  • New research from our scientists found that the tests used to define how aggressive prostate cancer is underestimated the severity of the disease in over half of cases assessed during their study. The Telegraph and The Guardian were among the many media outlets to cover the research.
  • The Independent covered early results from the AACR cancer conference in the US showing that a new treatment which encourages the body’s own immune system to target cancer cells could be used to treat patients with advanced melanoma, the deadliest form of skin cancer.
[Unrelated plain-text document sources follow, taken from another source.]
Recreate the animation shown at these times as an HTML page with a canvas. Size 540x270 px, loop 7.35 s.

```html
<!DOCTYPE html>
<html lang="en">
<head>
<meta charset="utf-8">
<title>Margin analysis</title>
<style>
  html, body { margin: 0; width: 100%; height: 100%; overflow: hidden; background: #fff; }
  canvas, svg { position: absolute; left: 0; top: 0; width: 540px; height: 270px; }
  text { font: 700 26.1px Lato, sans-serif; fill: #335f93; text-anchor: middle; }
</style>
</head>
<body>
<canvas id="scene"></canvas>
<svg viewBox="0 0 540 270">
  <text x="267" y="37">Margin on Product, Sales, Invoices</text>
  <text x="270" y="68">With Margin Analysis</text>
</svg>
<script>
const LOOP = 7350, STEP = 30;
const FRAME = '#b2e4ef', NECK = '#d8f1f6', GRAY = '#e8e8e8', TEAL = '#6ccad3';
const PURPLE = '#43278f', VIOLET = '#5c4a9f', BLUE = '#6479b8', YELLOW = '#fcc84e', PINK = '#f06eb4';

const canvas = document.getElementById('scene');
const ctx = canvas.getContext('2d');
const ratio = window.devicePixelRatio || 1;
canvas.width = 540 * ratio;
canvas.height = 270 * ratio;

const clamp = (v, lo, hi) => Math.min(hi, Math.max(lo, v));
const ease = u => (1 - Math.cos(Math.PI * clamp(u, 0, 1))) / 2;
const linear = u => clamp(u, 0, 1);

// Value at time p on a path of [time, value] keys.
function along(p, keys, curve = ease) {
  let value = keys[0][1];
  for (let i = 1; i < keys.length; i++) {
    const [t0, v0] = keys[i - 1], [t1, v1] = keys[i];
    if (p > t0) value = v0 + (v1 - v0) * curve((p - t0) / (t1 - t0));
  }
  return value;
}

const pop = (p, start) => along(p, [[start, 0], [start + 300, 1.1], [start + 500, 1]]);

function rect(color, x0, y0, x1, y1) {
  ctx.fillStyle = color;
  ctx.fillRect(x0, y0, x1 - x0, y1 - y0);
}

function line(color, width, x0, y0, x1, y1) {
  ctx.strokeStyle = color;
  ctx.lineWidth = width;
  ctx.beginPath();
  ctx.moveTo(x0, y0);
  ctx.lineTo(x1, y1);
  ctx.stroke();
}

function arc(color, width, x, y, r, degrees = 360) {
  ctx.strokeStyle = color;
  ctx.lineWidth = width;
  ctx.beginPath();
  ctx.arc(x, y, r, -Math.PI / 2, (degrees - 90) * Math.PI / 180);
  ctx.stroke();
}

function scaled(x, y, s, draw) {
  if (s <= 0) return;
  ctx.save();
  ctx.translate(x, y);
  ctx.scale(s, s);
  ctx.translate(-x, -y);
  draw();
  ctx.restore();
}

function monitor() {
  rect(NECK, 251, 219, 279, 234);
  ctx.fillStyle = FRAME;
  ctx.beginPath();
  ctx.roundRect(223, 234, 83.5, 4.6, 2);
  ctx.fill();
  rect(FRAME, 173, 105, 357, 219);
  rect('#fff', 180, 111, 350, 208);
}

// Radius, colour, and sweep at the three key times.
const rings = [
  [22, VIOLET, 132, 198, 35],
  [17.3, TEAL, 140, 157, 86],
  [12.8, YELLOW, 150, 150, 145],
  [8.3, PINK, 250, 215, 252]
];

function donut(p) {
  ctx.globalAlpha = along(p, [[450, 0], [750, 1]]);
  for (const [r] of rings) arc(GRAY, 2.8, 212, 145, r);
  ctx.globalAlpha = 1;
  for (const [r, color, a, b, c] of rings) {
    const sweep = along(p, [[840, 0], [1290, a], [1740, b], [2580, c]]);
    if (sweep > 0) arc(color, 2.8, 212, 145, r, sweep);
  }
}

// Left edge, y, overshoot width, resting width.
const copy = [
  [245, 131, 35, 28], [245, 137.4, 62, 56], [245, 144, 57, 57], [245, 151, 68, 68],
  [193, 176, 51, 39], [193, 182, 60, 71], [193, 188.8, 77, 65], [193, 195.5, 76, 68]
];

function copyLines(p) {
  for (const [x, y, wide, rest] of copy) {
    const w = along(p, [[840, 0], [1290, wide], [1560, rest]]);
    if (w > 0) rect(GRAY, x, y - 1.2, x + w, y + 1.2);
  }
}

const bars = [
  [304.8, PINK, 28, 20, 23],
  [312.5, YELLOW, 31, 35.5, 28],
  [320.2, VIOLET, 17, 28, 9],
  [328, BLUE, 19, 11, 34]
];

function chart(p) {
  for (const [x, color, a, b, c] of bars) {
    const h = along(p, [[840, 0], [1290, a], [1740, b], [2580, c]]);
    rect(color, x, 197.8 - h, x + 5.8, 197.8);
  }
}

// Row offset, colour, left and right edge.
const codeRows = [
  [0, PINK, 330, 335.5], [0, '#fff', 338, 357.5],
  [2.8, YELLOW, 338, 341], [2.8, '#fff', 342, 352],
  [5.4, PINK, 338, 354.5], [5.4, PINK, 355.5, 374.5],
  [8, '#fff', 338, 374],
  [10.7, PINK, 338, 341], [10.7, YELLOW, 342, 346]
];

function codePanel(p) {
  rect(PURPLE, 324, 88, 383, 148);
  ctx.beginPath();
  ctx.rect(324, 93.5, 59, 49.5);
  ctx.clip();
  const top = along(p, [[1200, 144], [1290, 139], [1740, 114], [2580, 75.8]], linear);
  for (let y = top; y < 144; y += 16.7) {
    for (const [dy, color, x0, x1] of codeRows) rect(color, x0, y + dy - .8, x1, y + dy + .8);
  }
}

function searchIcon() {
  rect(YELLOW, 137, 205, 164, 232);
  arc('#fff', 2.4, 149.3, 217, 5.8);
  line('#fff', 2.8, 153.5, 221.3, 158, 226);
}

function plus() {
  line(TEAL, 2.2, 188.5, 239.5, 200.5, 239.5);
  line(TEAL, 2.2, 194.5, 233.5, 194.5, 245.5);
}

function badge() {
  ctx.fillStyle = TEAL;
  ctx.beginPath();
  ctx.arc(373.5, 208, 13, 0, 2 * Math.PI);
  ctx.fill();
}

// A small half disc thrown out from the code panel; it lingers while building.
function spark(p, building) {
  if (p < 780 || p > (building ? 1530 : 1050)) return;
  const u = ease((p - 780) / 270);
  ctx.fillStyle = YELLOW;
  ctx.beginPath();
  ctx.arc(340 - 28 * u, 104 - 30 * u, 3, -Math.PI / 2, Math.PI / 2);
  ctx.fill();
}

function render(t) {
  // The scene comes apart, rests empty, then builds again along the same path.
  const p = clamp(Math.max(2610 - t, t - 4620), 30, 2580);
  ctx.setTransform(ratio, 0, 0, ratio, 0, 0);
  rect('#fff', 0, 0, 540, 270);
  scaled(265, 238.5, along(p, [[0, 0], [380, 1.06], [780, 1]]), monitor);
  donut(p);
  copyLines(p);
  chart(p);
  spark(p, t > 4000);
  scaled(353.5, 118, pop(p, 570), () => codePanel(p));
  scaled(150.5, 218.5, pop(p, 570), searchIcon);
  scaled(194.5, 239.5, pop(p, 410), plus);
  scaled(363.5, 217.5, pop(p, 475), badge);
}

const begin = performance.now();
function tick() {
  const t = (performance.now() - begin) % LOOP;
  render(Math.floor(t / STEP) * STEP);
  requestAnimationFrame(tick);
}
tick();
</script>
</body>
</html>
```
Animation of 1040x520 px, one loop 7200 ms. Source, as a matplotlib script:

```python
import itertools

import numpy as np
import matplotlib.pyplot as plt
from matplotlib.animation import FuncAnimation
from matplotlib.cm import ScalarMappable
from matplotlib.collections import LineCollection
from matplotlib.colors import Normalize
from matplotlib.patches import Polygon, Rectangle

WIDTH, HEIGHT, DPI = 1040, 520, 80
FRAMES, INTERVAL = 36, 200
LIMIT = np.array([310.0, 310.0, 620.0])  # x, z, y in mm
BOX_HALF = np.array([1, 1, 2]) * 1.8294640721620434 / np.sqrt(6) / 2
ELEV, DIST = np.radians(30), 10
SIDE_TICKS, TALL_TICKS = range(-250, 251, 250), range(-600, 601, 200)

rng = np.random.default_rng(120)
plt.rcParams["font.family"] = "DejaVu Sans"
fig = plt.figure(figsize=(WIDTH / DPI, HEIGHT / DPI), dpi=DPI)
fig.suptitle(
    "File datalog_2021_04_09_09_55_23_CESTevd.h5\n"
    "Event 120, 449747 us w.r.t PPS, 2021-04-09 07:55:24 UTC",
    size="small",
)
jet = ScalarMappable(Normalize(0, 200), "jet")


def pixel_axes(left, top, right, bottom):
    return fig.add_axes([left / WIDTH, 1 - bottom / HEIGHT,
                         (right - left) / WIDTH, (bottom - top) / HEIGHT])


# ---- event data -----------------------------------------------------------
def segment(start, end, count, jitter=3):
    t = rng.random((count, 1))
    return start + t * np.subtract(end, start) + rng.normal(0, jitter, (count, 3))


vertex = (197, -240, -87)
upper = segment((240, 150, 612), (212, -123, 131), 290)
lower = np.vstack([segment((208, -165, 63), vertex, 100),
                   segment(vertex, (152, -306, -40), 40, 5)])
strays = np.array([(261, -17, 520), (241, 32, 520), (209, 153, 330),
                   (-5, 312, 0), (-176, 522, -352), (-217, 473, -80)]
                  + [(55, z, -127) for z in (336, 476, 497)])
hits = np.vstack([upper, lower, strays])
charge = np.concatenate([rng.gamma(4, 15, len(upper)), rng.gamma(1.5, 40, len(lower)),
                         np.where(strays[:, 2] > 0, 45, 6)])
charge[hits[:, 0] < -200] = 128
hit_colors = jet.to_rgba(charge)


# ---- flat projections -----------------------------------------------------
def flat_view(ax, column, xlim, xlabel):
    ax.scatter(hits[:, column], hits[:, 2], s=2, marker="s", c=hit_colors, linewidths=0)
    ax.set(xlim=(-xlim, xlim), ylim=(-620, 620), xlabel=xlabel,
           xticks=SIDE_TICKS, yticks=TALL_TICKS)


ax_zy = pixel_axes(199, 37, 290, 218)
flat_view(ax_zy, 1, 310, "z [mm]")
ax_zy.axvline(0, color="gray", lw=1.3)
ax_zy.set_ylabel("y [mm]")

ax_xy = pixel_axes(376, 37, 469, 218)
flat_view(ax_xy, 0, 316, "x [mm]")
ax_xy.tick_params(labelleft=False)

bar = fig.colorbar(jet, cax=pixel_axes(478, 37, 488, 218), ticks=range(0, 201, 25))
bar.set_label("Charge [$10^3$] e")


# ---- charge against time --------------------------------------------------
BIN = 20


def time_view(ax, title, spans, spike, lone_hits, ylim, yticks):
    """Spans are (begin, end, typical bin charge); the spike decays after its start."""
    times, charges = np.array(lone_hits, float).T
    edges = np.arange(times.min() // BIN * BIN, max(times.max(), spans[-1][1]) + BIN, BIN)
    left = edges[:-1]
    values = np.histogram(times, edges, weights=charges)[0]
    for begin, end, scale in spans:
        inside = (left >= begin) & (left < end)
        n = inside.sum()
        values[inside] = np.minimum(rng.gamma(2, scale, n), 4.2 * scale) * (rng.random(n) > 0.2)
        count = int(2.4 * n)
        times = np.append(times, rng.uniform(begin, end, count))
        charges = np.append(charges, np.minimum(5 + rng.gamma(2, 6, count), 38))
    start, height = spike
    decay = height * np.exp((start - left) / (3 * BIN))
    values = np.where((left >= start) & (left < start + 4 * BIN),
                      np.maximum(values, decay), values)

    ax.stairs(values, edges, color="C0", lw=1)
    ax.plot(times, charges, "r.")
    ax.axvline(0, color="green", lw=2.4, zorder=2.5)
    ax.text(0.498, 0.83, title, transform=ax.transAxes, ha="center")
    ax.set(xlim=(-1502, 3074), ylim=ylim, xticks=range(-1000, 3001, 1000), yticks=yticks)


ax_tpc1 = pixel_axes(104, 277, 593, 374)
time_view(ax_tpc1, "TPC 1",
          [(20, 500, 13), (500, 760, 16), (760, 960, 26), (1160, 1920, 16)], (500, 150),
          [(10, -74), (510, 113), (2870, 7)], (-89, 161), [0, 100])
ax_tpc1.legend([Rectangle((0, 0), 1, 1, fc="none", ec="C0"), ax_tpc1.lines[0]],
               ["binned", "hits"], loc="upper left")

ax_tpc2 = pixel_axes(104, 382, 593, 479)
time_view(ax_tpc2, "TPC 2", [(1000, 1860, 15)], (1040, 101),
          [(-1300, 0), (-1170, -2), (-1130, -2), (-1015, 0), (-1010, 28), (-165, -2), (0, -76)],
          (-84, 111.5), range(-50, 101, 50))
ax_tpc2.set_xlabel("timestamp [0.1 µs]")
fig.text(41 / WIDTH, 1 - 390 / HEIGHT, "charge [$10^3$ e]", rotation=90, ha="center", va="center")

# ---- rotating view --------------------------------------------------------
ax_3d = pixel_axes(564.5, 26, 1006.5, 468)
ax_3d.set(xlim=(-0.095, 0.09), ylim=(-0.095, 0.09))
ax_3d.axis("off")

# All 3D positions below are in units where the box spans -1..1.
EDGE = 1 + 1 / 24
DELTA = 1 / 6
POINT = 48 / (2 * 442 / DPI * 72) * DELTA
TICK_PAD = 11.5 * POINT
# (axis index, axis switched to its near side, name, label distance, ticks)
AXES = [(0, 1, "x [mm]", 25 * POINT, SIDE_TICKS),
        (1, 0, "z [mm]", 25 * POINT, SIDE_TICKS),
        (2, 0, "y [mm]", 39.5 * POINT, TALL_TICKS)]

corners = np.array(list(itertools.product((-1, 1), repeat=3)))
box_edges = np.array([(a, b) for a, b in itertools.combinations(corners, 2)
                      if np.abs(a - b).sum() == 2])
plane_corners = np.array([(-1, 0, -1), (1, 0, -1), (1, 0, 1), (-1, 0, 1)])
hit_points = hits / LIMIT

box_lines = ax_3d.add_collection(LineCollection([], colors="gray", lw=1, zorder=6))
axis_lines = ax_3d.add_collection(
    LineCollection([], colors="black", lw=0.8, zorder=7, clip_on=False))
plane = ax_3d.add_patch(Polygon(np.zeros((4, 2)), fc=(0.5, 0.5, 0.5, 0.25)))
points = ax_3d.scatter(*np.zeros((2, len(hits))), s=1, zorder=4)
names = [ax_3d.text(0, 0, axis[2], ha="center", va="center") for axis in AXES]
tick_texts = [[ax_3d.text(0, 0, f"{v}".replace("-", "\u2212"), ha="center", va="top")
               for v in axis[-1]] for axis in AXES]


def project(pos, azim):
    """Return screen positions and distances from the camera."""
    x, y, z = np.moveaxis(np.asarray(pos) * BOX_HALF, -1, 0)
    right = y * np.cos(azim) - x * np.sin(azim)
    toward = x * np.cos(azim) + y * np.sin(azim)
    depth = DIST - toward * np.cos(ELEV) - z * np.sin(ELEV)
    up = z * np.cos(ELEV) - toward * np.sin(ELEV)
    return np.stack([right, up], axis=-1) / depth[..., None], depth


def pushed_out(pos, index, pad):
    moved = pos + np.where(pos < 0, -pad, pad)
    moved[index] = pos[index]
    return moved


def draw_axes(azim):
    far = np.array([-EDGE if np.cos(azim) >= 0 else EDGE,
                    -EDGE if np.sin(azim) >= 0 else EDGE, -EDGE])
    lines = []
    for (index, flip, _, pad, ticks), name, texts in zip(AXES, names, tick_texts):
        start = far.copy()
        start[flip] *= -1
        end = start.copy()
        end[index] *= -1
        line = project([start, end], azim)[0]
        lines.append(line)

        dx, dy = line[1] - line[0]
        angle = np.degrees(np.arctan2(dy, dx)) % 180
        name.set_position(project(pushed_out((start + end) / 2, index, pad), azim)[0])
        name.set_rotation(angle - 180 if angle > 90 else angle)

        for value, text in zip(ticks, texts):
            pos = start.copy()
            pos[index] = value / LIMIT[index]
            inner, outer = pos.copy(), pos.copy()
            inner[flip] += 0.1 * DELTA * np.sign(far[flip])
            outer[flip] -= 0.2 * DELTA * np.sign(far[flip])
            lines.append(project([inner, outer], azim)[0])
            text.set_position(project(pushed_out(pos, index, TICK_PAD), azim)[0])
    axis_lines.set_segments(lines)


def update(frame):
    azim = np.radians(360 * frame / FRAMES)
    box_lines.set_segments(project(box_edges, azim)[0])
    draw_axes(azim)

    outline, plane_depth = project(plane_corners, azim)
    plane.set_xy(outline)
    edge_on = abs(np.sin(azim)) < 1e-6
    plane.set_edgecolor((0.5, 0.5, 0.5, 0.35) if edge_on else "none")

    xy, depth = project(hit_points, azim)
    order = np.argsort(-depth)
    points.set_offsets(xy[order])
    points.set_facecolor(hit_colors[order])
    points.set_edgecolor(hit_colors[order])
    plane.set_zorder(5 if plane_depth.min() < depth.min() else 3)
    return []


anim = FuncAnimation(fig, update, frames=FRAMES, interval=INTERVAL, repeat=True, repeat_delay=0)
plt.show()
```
  • The Mail Online and The Telegraph covered research showing that a high fat diet is linked to a type of breast cancer sensitive to both the hormones oestrogen and progesterone. It’s still not clear exactly what role saturated fat may play in breast cancer risk. Our advice is eat a healthy, balanced diet, low in saturated fat, salt and red and processed meat and high in fibre, fruit and vegetables.
  • US researchers found that a drug used to reduce the levels of copper in the body slows the growth of tumours driven by a faulty version of a protein called BRAF in mice. It’s early days, but this could offer a new way to target cancers, such as melanoma, that rely on faulty forms of BRAF. The Mail Online covered this and NHS Choices gave an excellent breakdown of the findings (although the Telegraph’s headline got the story the wrong way round…)
  • Following the recent 50th anniversary of Epstein-Barr virus (EBV), the BBC covered the serendipity of its discovery. And we concluded our two part story on the virus with a look at the ongoing research that could help prevent and treat cases of cancer linked to the infection in the future. We’ve also got a special edition of our monthly podcast focusing on 50 years of EBV, including interviews with Anthony Epstein himself and other key researchers.
  • The phrase ‘zombie cancer cells’ caught our eye this week. It referred to an intriguing bit of early research showing that cancer cells could use a cellular recycling system called autophagy to resurrect themselves during the process of cell death. MedicalXpress has more info.
  • This interesting article from the Independent explored how maths is being used to plot the evolutionary journey of cancer and how this could be used to support research in the lab.

And finally

  • Premature headlines followed some interesting early research showing that DNA released by a tumour into the blood could be used to detect a certain type of lung cancer. This is a fascinating area of research – and one that we’ve written about before – but more work is needed to test the technique in larger numbers of people before we can be sure it is reliable. This NHS Choices article has an in depth breakdown of the findings.